Continued demand for housing, regardless of the stamp duty holiday, has seen a surprise rebound in annual house price growth, according to data released by Nationwide.
The society's figures revealed that, during February, annual house price growth saw a rise to 6.9% from 6.4% in January - with house prices up 0.3% month-on-month, more than erasing the small decline seen in January. Nationwide say that the average price of a home now stands at £231,061 - the highest on record.
Robert Gardner, Nationwide's Chief Economist, explains this morning's data: “February saw the annual rate of house price growth rebound to 6.9%, from 6.4% in January. House prices rose by 0.7% month-on-month, after taking account of seasonal effects, more than reversing the 0.2% monthly decline recorded in January.
“This increase is a surprise. It seemed more likely that annual price growth would soften further ahead of the end of the stamp duty holiday, which prompted many people considering a house move to bring forward their purchase.
“While the stamp duty holiday is not due to expire until the end of March, activity and price growth would be expected to weaken well before that, given that the purchase process typically takes several months (note that our house price index is based on data at the mortgage approval stage).
“It may be that the stamp duty holiday is still providing some forward momentum, especially given the paucity of properties on the market at present. Shifts in housing preferences may also be providing a more significant boost to demand, despite the uncertain economic outlook.
“Many peoples’ housing needs have changed as a direct result of the pandemic, with many opting to move to less densely populated locations or property types, despite the sharp economic slowdown and the uncertain outlook.
“As a result, the outlook for the housing market is unusually uncertain. There is scope for shifting housing preferences to continue to boost activity, especially if there is further policy support in the Budget. Nevertheless, if labour market conditions weaken as most analysts expect, it is likely that the housing market will slow in the months ahead.”
Anna Clare Harper, chief executive of asset manager SPI Capital, says: "The temporary stamp duty reduction has been a major driver of house price growth with 6.9% year-on-year growth up from 6.4% in January. This is likely this reflects transactions being ‘pushed through’ before the originally proposed end to the reduction at the end of March.

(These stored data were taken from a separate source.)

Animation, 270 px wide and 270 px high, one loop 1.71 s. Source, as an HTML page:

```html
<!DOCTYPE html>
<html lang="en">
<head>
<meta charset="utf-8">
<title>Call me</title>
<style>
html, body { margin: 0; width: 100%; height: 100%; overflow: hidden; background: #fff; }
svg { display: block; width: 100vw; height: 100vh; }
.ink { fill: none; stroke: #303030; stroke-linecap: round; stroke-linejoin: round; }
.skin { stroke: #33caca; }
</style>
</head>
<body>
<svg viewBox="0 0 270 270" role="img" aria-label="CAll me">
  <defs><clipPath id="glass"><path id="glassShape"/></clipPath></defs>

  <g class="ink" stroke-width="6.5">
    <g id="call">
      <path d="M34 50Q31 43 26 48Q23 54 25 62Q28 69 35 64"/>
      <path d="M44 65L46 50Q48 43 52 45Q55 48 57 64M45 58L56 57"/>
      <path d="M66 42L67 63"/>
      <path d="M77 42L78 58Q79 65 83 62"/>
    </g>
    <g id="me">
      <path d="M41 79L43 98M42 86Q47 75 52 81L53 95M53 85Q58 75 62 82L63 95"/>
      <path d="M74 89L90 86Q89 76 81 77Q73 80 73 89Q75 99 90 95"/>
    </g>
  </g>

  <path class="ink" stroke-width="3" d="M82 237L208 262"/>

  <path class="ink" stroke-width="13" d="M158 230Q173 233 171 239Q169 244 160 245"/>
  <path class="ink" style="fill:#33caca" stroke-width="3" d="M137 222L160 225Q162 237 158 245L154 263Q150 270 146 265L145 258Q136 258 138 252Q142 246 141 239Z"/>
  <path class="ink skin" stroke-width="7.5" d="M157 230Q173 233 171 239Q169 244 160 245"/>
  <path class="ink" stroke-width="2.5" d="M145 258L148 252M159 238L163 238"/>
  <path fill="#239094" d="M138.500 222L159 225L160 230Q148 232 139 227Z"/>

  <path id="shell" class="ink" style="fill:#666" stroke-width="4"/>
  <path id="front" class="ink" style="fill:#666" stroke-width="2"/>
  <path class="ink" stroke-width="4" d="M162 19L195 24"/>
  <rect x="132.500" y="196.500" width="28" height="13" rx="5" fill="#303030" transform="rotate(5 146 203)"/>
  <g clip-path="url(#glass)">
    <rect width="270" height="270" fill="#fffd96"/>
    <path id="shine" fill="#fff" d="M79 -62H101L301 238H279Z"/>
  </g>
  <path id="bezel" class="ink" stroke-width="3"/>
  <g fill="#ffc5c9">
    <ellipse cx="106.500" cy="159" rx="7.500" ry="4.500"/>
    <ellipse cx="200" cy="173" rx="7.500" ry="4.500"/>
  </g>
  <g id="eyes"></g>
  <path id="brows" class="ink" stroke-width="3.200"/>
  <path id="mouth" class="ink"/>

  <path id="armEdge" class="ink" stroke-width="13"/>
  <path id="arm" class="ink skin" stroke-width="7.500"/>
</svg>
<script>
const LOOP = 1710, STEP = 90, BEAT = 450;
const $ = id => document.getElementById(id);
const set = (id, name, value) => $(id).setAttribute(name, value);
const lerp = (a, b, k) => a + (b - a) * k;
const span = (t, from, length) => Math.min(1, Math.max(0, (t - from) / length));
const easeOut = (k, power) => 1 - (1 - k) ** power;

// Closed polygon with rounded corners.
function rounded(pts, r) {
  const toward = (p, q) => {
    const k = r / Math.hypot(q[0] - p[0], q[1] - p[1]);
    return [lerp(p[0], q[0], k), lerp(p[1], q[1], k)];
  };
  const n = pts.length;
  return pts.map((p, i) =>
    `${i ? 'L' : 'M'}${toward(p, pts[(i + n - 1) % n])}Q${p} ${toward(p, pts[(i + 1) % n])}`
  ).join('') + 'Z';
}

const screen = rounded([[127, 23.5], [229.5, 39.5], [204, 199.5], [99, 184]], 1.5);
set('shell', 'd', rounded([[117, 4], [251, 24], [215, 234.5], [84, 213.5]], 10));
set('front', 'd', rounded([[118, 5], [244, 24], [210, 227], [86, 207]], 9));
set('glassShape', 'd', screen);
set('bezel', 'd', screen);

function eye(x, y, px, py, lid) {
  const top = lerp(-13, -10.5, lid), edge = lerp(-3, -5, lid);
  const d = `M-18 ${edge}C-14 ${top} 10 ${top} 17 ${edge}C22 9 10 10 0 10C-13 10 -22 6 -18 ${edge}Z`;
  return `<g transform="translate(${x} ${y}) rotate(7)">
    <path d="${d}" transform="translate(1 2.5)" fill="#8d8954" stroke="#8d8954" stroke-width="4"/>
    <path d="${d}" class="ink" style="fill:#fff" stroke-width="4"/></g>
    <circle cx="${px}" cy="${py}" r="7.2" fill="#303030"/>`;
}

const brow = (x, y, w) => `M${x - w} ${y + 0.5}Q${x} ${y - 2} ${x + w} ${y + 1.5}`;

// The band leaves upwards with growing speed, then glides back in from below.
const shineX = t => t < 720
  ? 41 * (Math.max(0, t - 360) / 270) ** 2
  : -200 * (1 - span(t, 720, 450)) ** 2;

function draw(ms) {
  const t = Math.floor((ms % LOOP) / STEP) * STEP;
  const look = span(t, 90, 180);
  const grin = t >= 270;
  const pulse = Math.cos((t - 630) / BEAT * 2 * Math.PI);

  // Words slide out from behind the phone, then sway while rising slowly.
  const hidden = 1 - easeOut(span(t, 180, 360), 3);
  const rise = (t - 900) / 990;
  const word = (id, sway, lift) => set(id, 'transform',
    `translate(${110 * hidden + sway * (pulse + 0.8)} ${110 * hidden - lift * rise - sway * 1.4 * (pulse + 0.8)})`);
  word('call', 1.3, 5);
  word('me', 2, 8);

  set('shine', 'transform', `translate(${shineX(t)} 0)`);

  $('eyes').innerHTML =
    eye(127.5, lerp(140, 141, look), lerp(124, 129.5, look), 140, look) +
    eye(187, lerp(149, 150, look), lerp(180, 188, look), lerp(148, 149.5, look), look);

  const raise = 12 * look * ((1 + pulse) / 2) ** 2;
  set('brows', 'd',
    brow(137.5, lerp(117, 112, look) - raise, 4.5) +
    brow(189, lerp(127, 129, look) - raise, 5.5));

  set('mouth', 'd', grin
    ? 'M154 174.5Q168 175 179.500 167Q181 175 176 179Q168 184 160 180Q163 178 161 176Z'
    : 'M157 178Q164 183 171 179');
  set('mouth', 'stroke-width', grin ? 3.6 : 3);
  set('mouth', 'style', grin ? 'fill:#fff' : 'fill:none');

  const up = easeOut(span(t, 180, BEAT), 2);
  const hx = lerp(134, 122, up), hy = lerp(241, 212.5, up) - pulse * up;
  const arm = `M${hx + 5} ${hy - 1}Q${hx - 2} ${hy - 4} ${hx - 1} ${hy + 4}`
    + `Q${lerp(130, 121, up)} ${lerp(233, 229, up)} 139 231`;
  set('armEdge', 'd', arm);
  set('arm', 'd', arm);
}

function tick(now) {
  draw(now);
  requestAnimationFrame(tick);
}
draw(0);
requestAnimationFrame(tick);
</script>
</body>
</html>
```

"Stamp duty has a more than proportionate impact on transactions because affordability is heavily influenced by mortgage lending. Investors and homebuyers can borrow against the property price, but they cannot use finance to fund transaction costs.
"Reduced stamp duty is not the only driver of house price growth since the strictest lockdown conditions were removed in 2020. We also have cheap debt as a result of very low-interest rates, which gives buyers a ‘discount’; the release of pent-up supply and demand and desire to improve surroundings amongst existing homeowners. There is also the ‘flight to safety’ since in times of uncertainty, people want to put their money in a stable asset with low volatility. These trends are likely to hold up throughout 2021.
"Looking to the future, lower transaction taxes remove a barrier for homebuyers and investors. So, the proposed and popular extension to the temporary stamp duty reduction is likely to boost the housing market in terms of transactions and pricing. This is positive news for the housing market, as house price growth both reflects and boosts confidence.
"Ultimately, housing has never felt so important as when we’re in lockdown: we all need a roof over our heads and supply of new homes is limited. The easier it is to buy and sell existing properties, for investors and homebuyers, the better.”